**** STORED DATA ****

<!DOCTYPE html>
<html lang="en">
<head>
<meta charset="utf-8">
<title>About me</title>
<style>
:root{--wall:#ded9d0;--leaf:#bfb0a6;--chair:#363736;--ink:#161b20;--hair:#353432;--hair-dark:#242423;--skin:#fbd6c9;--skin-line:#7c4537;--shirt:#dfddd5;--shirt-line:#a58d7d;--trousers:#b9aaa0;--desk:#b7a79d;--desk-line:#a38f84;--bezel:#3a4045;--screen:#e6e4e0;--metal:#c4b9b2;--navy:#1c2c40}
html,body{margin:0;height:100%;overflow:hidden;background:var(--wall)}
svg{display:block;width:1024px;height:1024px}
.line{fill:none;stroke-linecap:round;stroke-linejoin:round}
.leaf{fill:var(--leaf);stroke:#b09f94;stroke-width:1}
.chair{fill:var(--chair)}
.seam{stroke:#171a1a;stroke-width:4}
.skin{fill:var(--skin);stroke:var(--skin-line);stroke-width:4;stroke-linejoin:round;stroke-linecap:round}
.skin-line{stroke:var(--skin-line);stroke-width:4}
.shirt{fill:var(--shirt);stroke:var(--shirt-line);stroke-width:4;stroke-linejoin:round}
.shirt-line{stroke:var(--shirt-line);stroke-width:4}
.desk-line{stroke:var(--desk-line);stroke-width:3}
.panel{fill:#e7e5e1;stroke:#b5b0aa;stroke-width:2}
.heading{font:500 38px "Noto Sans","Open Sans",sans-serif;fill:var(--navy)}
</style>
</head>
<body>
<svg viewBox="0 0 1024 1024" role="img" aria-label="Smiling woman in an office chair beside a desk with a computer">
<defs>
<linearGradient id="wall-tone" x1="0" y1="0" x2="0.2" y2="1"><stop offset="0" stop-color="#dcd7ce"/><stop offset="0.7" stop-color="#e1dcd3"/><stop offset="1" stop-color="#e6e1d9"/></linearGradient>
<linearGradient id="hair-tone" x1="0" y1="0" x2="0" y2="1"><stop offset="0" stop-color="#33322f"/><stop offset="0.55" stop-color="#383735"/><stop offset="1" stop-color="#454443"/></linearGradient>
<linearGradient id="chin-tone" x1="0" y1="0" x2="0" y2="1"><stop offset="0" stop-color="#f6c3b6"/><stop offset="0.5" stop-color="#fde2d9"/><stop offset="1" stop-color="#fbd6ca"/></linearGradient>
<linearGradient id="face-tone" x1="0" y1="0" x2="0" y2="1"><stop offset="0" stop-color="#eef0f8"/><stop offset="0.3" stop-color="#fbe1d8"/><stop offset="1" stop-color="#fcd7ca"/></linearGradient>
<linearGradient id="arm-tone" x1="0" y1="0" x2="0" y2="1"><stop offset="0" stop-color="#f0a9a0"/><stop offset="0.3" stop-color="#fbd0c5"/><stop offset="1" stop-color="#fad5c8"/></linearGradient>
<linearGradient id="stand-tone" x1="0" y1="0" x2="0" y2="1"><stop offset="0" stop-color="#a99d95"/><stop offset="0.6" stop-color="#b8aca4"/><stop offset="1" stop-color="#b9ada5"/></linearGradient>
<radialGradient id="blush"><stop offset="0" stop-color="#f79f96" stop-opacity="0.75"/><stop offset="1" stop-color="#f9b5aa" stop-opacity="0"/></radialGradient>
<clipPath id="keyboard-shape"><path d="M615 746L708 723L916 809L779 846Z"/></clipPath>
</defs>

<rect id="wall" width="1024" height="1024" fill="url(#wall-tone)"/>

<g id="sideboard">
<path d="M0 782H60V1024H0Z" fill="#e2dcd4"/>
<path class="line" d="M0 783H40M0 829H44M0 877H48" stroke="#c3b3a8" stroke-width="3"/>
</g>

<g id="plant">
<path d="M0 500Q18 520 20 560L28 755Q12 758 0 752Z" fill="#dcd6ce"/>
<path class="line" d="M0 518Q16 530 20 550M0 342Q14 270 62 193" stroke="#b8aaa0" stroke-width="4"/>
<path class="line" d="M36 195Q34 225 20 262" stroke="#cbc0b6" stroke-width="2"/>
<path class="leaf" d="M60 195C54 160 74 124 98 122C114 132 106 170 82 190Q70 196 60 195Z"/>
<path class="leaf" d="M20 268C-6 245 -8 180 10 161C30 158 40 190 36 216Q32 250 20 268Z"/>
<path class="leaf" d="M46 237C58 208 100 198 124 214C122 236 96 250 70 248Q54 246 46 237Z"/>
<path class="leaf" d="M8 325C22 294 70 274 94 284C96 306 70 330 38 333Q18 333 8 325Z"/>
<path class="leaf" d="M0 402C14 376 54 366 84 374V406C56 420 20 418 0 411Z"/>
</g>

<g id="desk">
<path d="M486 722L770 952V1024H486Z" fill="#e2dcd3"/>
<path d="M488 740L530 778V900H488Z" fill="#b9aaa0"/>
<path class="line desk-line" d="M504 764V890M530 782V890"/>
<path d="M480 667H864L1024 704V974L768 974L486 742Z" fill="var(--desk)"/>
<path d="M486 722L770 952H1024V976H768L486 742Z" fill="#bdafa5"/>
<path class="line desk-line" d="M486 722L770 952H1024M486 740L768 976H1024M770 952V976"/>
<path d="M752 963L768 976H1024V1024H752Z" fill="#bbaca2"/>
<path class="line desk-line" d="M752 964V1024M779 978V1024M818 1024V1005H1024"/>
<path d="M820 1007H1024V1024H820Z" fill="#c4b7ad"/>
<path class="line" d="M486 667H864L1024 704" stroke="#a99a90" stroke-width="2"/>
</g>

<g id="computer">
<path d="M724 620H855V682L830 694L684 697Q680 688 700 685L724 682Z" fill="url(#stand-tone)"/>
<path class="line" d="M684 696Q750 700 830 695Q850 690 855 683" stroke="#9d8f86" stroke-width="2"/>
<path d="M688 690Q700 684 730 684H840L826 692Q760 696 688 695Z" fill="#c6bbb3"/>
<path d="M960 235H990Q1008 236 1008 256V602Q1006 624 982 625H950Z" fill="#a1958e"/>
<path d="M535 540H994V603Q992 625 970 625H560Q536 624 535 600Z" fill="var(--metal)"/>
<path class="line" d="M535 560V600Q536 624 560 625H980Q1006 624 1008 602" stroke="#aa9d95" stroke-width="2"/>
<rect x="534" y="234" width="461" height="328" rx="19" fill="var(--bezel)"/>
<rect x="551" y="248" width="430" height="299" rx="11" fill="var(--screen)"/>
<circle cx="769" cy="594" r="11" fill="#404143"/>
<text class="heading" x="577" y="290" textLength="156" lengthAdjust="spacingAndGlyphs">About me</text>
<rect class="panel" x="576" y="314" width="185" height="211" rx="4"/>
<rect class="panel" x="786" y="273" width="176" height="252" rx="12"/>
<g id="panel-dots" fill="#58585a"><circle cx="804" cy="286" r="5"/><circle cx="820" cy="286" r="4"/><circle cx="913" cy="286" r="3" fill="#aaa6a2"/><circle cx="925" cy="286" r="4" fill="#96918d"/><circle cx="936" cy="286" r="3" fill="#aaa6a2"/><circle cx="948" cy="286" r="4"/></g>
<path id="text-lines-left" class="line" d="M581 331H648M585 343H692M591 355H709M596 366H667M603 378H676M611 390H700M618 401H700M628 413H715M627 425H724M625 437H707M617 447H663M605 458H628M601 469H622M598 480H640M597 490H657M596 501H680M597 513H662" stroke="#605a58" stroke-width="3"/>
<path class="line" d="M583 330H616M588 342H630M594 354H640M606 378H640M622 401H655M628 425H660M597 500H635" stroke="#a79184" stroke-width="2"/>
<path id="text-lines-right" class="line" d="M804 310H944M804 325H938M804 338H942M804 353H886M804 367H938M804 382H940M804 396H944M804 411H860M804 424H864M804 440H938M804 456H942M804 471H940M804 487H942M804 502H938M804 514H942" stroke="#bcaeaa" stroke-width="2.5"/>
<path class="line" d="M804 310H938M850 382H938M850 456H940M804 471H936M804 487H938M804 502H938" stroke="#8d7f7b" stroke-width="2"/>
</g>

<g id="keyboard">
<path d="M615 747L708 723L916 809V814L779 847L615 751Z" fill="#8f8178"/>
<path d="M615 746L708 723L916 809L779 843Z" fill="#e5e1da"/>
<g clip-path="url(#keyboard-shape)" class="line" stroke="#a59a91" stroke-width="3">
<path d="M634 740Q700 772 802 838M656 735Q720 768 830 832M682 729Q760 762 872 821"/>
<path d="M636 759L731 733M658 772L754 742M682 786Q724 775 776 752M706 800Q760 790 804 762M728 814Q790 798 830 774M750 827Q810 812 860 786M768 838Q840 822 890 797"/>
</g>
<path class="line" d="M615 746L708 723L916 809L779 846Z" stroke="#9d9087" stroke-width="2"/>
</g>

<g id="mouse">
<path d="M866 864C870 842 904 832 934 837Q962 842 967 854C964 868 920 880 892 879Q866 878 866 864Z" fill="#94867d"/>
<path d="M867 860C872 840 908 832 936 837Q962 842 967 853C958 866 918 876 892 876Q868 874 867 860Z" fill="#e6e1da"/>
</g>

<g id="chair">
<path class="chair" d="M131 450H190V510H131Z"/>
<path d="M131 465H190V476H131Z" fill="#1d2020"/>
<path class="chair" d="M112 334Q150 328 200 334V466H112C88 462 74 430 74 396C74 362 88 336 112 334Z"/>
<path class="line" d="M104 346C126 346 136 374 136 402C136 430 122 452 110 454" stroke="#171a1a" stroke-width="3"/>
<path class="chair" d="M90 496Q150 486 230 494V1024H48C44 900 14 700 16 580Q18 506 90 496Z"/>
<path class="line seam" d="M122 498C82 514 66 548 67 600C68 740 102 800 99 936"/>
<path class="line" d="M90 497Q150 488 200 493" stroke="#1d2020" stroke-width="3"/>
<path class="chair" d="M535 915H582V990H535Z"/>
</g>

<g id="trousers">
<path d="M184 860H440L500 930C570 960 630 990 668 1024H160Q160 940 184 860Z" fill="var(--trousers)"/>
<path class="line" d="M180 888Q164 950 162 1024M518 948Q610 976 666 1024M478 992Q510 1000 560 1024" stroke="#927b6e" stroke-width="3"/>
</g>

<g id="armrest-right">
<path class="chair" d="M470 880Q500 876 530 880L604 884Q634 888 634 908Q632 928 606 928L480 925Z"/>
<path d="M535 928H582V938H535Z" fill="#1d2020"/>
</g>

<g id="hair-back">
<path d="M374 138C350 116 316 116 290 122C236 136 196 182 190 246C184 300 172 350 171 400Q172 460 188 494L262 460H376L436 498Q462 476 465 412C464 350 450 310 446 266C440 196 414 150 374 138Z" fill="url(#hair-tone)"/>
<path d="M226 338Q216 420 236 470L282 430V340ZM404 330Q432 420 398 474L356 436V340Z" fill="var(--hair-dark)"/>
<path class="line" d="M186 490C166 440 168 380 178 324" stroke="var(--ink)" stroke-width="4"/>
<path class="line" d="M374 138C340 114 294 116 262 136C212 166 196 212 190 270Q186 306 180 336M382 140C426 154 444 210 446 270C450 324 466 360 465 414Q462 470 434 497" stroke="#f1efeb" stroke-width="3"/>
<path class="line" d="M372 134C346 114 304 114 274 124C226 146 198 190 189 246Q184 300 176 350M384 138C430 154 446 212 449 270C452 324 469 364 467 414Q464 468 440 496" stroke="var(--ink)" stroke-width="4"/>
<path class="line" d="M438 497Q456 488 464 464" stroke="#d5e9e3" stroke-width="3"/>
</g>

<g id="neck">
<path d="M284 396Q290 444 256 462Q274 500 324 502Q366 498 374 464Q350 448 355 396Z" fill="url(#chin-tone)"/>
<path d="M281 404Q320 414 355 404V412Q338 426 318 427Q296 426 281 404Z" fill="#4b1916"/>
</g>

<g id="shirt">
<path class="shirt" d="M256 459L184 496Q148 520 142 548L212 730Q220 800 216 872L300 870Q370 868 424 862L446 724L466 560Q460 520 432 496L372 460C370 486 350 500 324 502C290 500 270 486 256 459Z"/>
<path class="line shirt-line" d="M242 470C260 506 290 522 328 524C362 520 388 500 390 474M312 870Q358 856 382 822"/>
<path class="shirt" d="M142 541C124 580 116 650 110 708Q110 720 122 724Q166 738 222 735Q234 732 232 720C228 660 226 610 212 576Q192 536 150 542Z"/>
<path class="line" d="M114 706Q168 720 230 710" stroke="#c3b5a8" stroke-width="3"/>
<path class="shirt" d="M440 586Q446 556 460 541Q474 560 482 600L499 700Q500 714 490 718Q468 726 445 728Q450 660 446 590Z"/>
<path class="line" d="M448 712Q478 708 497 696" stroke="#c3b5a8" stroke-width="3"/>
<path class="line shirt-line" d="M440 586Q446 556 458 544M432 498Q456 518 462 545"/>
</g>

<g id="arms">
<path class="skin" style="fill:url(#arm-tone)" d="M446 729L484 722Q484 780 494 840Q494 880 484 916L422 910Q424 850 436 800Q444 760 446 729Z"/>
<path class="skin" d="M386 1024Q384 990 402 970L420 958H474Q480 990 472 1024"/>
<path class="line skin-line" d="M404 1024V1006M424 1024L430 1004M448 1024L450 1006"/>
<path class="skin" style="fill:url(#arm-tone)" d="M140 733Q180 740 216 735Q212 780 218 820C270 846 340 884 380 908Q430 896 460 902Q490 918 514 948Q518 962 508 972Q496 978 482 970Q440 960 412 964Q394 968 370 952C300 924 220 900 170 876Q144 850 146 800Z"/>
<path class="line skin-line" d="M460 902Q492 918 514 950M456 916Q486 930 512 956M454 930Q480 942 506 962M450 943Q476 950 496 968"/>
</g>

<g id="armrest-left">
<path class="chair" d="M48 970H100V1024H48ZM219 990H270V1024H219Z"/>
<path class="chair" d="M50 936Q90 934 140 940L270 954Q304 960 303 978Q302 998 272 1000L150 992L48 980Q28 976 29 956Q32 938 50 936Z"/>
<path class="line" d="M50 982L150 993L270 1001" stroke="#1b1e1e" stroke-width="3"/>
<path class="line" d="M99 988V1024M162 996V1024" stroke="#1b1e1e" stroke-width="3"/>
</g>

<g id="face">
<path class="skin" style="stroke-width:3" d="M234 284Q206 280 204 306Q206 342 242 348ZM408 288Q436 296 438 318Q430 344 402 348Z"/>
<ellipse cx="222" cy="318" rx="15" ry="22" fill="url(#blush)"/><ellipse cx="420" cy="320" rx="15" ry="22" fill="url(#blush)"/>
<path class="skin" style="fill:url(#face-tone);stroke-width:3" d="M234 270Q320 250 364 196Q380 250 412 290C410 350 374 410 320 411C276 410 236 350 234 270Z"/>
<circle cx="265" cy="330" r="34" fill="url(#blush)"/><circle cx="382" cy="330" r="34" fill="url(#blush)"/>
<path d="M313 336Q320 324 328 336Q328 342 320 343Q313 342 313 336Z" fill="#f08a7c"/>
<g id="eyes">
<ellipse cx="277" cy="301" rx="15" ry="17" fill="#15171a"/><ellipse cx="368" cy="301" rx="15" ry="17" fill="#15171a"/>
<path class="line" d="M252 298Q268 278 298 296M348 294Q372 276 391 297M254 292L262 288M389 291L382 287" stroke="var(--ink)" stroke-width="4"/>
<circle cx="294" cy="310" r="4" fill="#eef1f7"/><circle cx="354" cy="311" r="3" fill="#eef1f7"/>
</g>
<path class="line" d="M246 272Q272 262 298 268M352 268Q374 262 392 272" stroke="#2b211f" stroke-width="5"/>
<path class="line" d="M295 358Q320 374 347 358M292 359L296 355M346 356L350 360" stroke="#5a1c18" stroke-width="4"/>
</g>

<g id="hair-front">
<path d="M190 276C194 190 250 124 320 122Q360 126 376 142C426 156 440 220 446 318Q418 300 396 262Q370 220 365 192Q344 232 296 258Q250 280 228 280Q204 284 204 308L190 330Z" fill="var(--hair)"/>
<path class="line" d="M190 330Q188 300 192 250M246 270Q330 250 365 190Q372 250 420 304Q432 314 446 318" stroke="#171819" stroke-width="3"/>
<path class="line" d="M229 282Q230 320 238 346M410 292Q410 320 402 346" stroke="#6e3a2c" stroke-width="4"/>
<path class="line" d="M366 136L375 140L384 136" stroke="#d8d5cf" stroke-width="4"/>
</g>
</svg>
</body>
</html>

****

- **ACTIVITY**
Check every line of the data, and copy the ones that contain "html".

- **RESULT OF THIS TASK**
<!DOCTYPE html>
<html lang="en">
html,body{margin:0;height:100%;overflow:hidden;background:var(--wall)}
</html>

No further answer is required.